### INSTRUCTIONS TO FOLLOW
Provide an exact copy of the data, excluding the images.

#### EXERCISE INPUTS ####

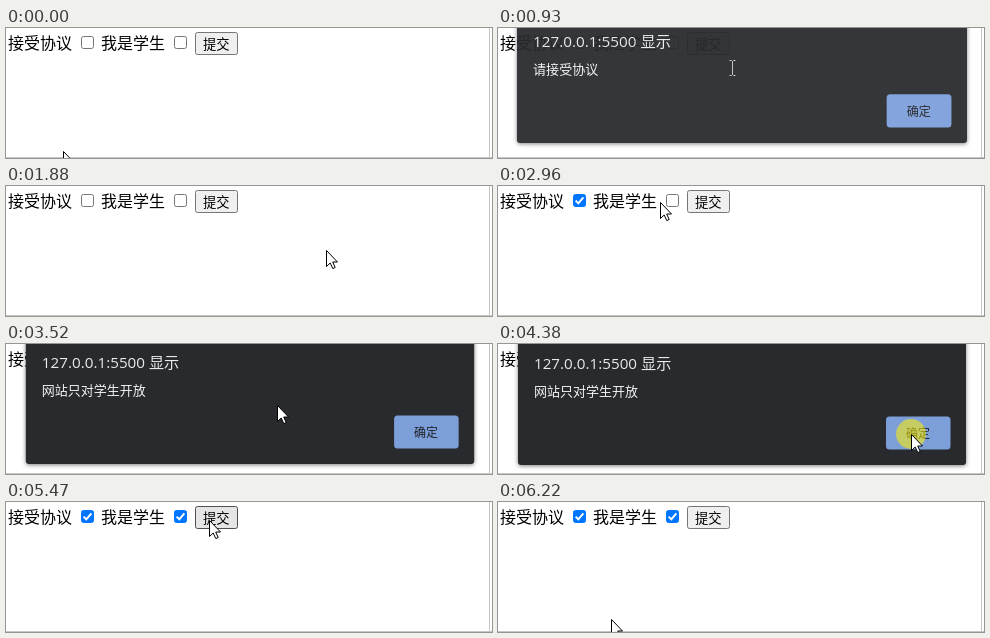
An HTML page for the animation above (6.3 s loop, 486 px wide and 130 px high).

```html
<!DOCTYPE html>
<html lang="zh-CN">
<head>
<meta charset="utf-8">
<title>提交</title>
<style>
  html, body { margin: 0; width: 100%; height: 100%; overflow: hidden; background: #fff; }
  svg { display: block; width: 486px; height: 130px; }
  text { font-family: "Noto Sans CJK SC", "Noto Sans CJK", sans-serif; font-size: 16px; fill: #000; }
  .box rect { fill: #fff; stroke: #767676; }
  .box path { fill: none; stroke: #fff; stroke-width: 2; visibility: hidden; }
  .box.hover rect { stroke: #4f4f4f; }
  .box.on rect { fill: #0075ff; stroke: #0075ff; }
  .box.on.hover rect { fill: #005cc8; stroke: #005cc8; }
  .box.on path { visibility: visible; }
  #submit rect { fill: #efefef; stroke: #767676; }
  #submit.hover rect { fill: #e5e5e5; stroke: #4f4f4f; }
  #submit text { font-size: 13.333px; }
  #panel { fill: #292a2d; filter: drop-shadow(0 1px 2px rgba(0, 0, 0, .5)); }
  #dialog .title { font-family: "Open Sans", "Noto Sans CJK SC", sans-serif; font-size: 15.2px; fill: #e8eaed; }
  #message { font-size: 13px; font-weight: 500; fill: #f1f3f4; }
  #ok rect { fill: #7c9fda; }
  #ok text { font-size: 12px; fill: #202124; }
  #press { fill: rgba(255, 240, 0, .55); }
  #arrow { fill: #fff; stroke: #000; }
  #beam { fill: none; stroke: #000; }
  #beam.light { stroke: #c4c4c4; }
</style>
</head>
<body>
<svg viewBox="0 0 486 130">
  <path d="M0 129.5H486M483.5 0V130" stroke="#c6c6c6" fill="none"/>
  <text x="2" y="21">接受协议</text>
  <g class="box" id="agree" transform="translate(75 8)">
    <rect x=".5" y=".5" width="12" height="12" rx="2"/>
    <path d="M2.6 6.6L5.3 9.3L10.4 3.3"/>
  </g>
  <text x="95" y="21">我是学生</text>
  <g class="box" id="student" transform="translate(168 8)">
    <rect x=".5" y=".5" width="12" height="12" rx="2"/>
    <path d="M2.6 6.6L5.3 9.3L10.4 3.3"/>
  </g>
  <g id="submit">
    <rect x="189.5" y="4.5" width="42" height="22" rx="2"/>
    <text x="197" y="21">提交</text>
  </g>
  <g id="dialog">
    <rect id="panel" x="20" y="-80" width="448" height="201" rx="3"/>
    <text class="title" x="36" y="25">127.0.0.1:5500 显示</text>
    <text id="message" x="36" y="52"></text>
    <g id="ok">
      <rect x="388" y="72.5" width="64.5" height="33" rx="3.5"/>
      <text x="408" y="94">确定</text>
    </g>
  </g>
  <g id="cursor">
    <circle id="press" r="15"/>
    <path id="arrow" d="M.5 .5V16.5L4.2 13L6.8 18.6L9.2 17.5L6.7 12H11.5Z"/>
    <path id="beam" d="M-2.5 -7.5H-.5L.5 -6.5L1.5 -7.5H3.5M.5 -6.5V6.5M-2.5 7.5H-.5L.5 6.5L1.5 7.5H3.5"/>
  </g>
</svg>
<script>
const LOOP = 6300, STEP = 75, PRESS = 75;
const $ = id => document.getElementById(id);

// Each scene restarts the steady refresh rhythm
const scenes = [0, 780, 1650, 2570, 3280, 4380, 4990, 5690];
const clicks = [700, 1650, 2570, 3190, 4380, 4990, 5610];

const home = { x: 57, y: 123 };
const moves = [
  { from: 0, to: 620, x: 228, y: 19 },      // submit
  { from: 780, to: 930, x: 234, y: 40 },
  { from: 930, to: 1480, x: 420, y: 86 },   // confirm
  { from: 1650, to: 2420, x: 77, y: 10 },   // first checkbox
  { from: 2570, to: 3170, x: 213, y: 19 },  // submit
  { from: 3190, to: 3505, x: 271, y: 61 },
  { from: 3505, to: 4230, x: 413, y: 90 },  // confirm
  { from: 4380, to: 4605, x: 180, y: 31 },
  { from: 4605, to: 4840, x: 172, y: 16 },  // second checkbox
  { from: 4990, to: 5590, x: 213, y: 19 },  // submit
  { from: 5690, to: 6215, x: 113, y: 117 }
];
const alerts = [
  { open: 780, close: 1710, text: "请接受协议" },
  { open: 3280, close: 4440, text: "网站只对学生开放" }
];

const clamp = v => Math.max(0, Math.min(1, v));
const inside = (x, y, l, t, r, b) => x >= l && x <= r && y >= t && y <= b;

function sample(t) {
  const start = scenes.filter(s => s <= t).pop();
  return start + Math.floor((t - start) / STEP) * STEP;
}

function pointer(t) {
  let { x, y } = home;
  for (const m of moves) {
    const k = clamp((t - m.from) / (m.to - m.from));
    x += (m.x - x) * k;
    y += (m.y - y) * k;
  }
  return [Math.round(x), Math.round(y)];
}

function drawAlert(t) {
  const a = alerts.find(a => t >= a.open && t < a.close + 140);
  $("dialog").style.display = a ? "" : "none";
  if (!a) return false;
  const age = t - a.open + 40;
  const drop = -42 * (1 - clamp(age / 313)) ** 2;
  const shown = 1 - (1 - clamp(age / 250)) ** 2;
  $("message").textContent = a.text;
  $("dialog").setAttribute("transform",
    `translate(244 ${drop}) scale(${1 - drop * 0.0007}) translate(-244 0)`);
  $("dialog").setAttribute("opacity", shown * (1 - clamp((t - a.close) / 140)));
  return t < a.close;
}

function draw(now) {
  const t = sample(now);
  const [x, y] = pointer(t);
  const modal = drawAlert(t);
  const over = (...area) => !modal && inside(x, y, ...area);

  $("agree").classList.toggle("on", now >= clicks[2] + PRESS);
  $("student").classList.toggle("on", now >= clicks[5] + PRESS);
  $("agree").classList.toggle("hover", over(75, 8, 88, 21));
  $("student").classList.toggle("hover", over(168, 8, 181, 21));
  $("submit").classList.toggle("hover", over(189, 4, 232, 27));

  const typing = over(2, 6, 66, 26) || over(95, 6, 159, 26) ||
    (modal && inside(x, y, 36, 32, 452, 50));
  $("beam").style.display = typing ? "" : "none";
  $("beam").classList.toggle("light", modal);
  $("arrow").style.display = typing ? "none" : "";
  $("press").style.display = clicks.some(c => now >= c && now < c + PRESS) ? "" : "none";
  $("cursor").setAttribute("transform", `translate(${x} ${y})`);
}

const start = performance.now();
function loop() {
  draw(Math.max(0, performance.now() - start) % LOOP);
  requestAnimationFrame(loop);
}
draw(0);
requestAnimationFrame(loop);
</script>
</body>
</html>
```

####

### EXERCISE ANSWER
An HTML page for the animation above (6.3 s loop, 486 px wide and 130 px high).

```html
<!DOCTYPE html>
<html lang="zh-CN">
<head>
<meta charset="utf-8">
<title>提交</title>
<style>
  html, body { margin: 0; width: 100%; height: 100%; overflow: hidden; background: #fff; }
  svg { display: block; width: 486px; height: 130px; }
  text { font-family: "Noto Sans CJK SC", "Noto Sans CJK", sans-serif; font-size: 16px; fill: #000; }
  .box rect { fill: #fff; stroke: #767676; }
  .box path { fill: none; stroke: #fff; stroke-width: 2; visibility: hidden; }
  .box.hover rect { stroke: #4f4f4f; }
  .box.on rect { fill: #0075ff; stroke: #0075ff; }
  .box.on.hover rect { fill: #005cc8; stroke: #005cc8; }
  .box.on path { visibility: visible; }
  #submit rect { fill: #efefef; stroke: #767676; }
  #submit.hover rect { fill: #e5e5e5; stroke: #4f4f4f; }
  #submit text { font-size: 13.333px; }
  #panel { fill: #292a2d; filter: drop-shadow(0 1px 2px rgba(0, 0, 0, .5)); }
  #dialog .title { font-family: "Open Sans", "Noto Sans CJK SC", sans-serif; font-size: 15.2px; fill: #e8eaed; }
  #message { font-size: 13px; font-weight: 500; fill: #f1f3f4; }
  #ok rect { fill: #7c9fda; }
  #ok text { font-size: 12px; fill: #202124; }
  #press { fill: rgba(255, 240, 0, .55); }
  #arrow { fill: #fff; stroke: #000; }
  #beam { fill: none; stroke: #000; }
  #beam.light { stroke: #c4c4c4; }
</style>
</head>
<body>
<svg viewBox="0 0 486 130">
  <path d="M0 129.5H486M483.5 0V130" stroke="#c6c6c6" fill="none"/>
  <text x="2" y="21">接受协议</text>
  <g class="box" id="agree" transform="translate(75 8)">
    <rect x=".5" y=".5" width="12" height="12" rx="2"/>
    <path d="M2.6 6.6L5.3 9.3L10.4 3.3"/>
  </g>
  <text x="95" y="21">我是学生</text>
  <g class="box" id="student" transform="translate(168 8)">
    <rect x=".5" y=".5" width="12" height="12" rx="2"/>
    <path d="M2.6 6.6L5.3 9.3L10.4 3.3"/>
  </g>
  <g id="submit">
    <rect x="189.5" y="4.5" width="42" height="22" rx="2"/>
    <text x="197" y="21">提交</text>
  </g>
  <g id="dialog">
    <rect id="panel" x="20" y="-80" width="448" height="201" rx="3"/>
    <text class="title" x="36" y="25">127.0.0.1:5500 显示</text>
    <text id="message" x="36" y="52"></text>
    <g id="ok">
      <rect x="388" y="72.5" width="64.5" height="33" rx="3.5"/>
      <text x="408" y="94">确定</text>
    </g>
  </g>
  <g id="cursor">
    <circle id="press" r="15"/>
    <path id="arrow" d="M.5 .5V16.5L4.2 13L6.8 18.6L9.2 17.5L6.7 12H11.5Z"/>
    <path id="beam" d="M-2.5 -7.5H-.5L.5 -6.5L1.5 -7.5H3.5M.5 -6.5V6.5M-2.5 7.5H-.5L.5 6.5L1.5 7.5H3.5"/>
  </g>
</svg>
<script>
const LOOP = 6300, STEP = 75, PRESS = 75;
const $ = id => document.getElementById(id);

// Each scene restarts the steady refresh rhythm
const scenes = [0, 780, 1650, 2570, 3280, 4380, 4990, 5690];
const clicks = [700, 1650, 2570, 3190, 4380, 4990, 5610];

const home = { x: 57, y: 123 };
const moves = [
  { from: 0, to: 620, x: 228, y: 19 },      // submit
  { from: 780, to: 930, x: 234, y: 40 },
  { from: 930, to: 1480, x: 420, y: 86 },   // confirm
  { from: 1650, to: 2420, x: 77, y: 10 },   // first checkbox
  { from: 2570, to: 3170, x: 213, y: 19 },  // submit
  { from: 3190, to: 3505, x: 271, y: 61 },
  { from: 3505, to: 4230, x: 413, y: 90 },  // confirm
  { from: 4380, to: 4605, x: 180, y: 31 },
  { from: 4605, to: 4840, x: 172, y: 16 },  // second checkbox
  { from: 4990, to: 5590, x: 213, y: 19 },  // submit
  { from: 5690, to: 6215, x: 113, y: 117 }
];
const alerts = [
  { open: 780, close: 1710, text: "请接受协议" },
  { open: 3280, close: 4440, text: "网站只对学生开放" }
];

const clamp = v => Math.max(0, Math.min(1, v));
const inside = (x, y, l, t, r, b) => x >= l && x <= r && y >= t && y <= b;

function sample(t) {
  const start = scenes.filter(s => s <= t).pop();
  return start + Math.floor((t - start) / STEP) * STEP;
}

function pointer(t) {
  let { x, y } = home;
  for (const m of moves) {
    const k = clamp((t - m.from) / (m.to - m.from));
    x += (m.x - x) * k;
    y += (m.y - y) * k;
  }
  return [Math.round(x), Math.round(y)];
}

function drawAlert(t) {
  const a = alerts.find(a => t >= a.open && t < a.close + 140);
  $("dialog").style.display = a ? "" : "none";
  if (!a) return false;
  const age = t - a.open + 40;
  const drop = -42 * (1 - clamp(age / 313)) ** 2;
  const shown = 1 - (1 - clamp(age / 250)) ** 2;
  $("message").textContent = a.text;
  $("dialog").setAttribute("transform",
    `translate(244 ${drop}) scale(${1 - drop * 0.0007}) translate(-244 0)`);
  $("dialog").setAttribute("opacity", shown * (1 - clamp((t - a.close) / 140)));
  return t < a.close;
}

function draw(now) {
  const t = sample(now);
  const [x, y] = pointer(t);
  const modal = drawAlert(t);
  const over = (...area) => !modal && inside(x, y, ...area);

  $("agree").classList.toggle("on", now >= clicks[2] + PRESS);
  $("student").classList.toggle("on", now >= clicks[5] + PRESS);
  $("agree").classList.toggle("hover", over(75, 8, 88, 21));
  $("student").classList.toggle("hover", over(168, 8, 181, 21));
  $("submit").classList.toggle("hover", over(189, 4, 232, 27));

  const typing = over(2, 6, 66, 26) || over(95, 6, 159, 26) ||
    (modal && inside(x, y, 36, 32, 452, 50));
  $("beam").style.display = typing ? "" : "none";
  $("beam").classList.toggle("light", modal);
  $("arrow").style.display = typing ? "none" : "";
  $("press").style.display = clicks.some(c => now >= c && now < c + PRESS) ? "" : "none";
  $("cursor").setAttribute("transform", `translate(${x} ${y})`);
}

const start = performance.now();
function loop() {
  draw(Math.max(0, performance.now() - start) % LOOP);
  requestAnimationFrame(loop);
}
draw(0);
requestAnimationFrame(loop);
</script>
</body>
</html>
```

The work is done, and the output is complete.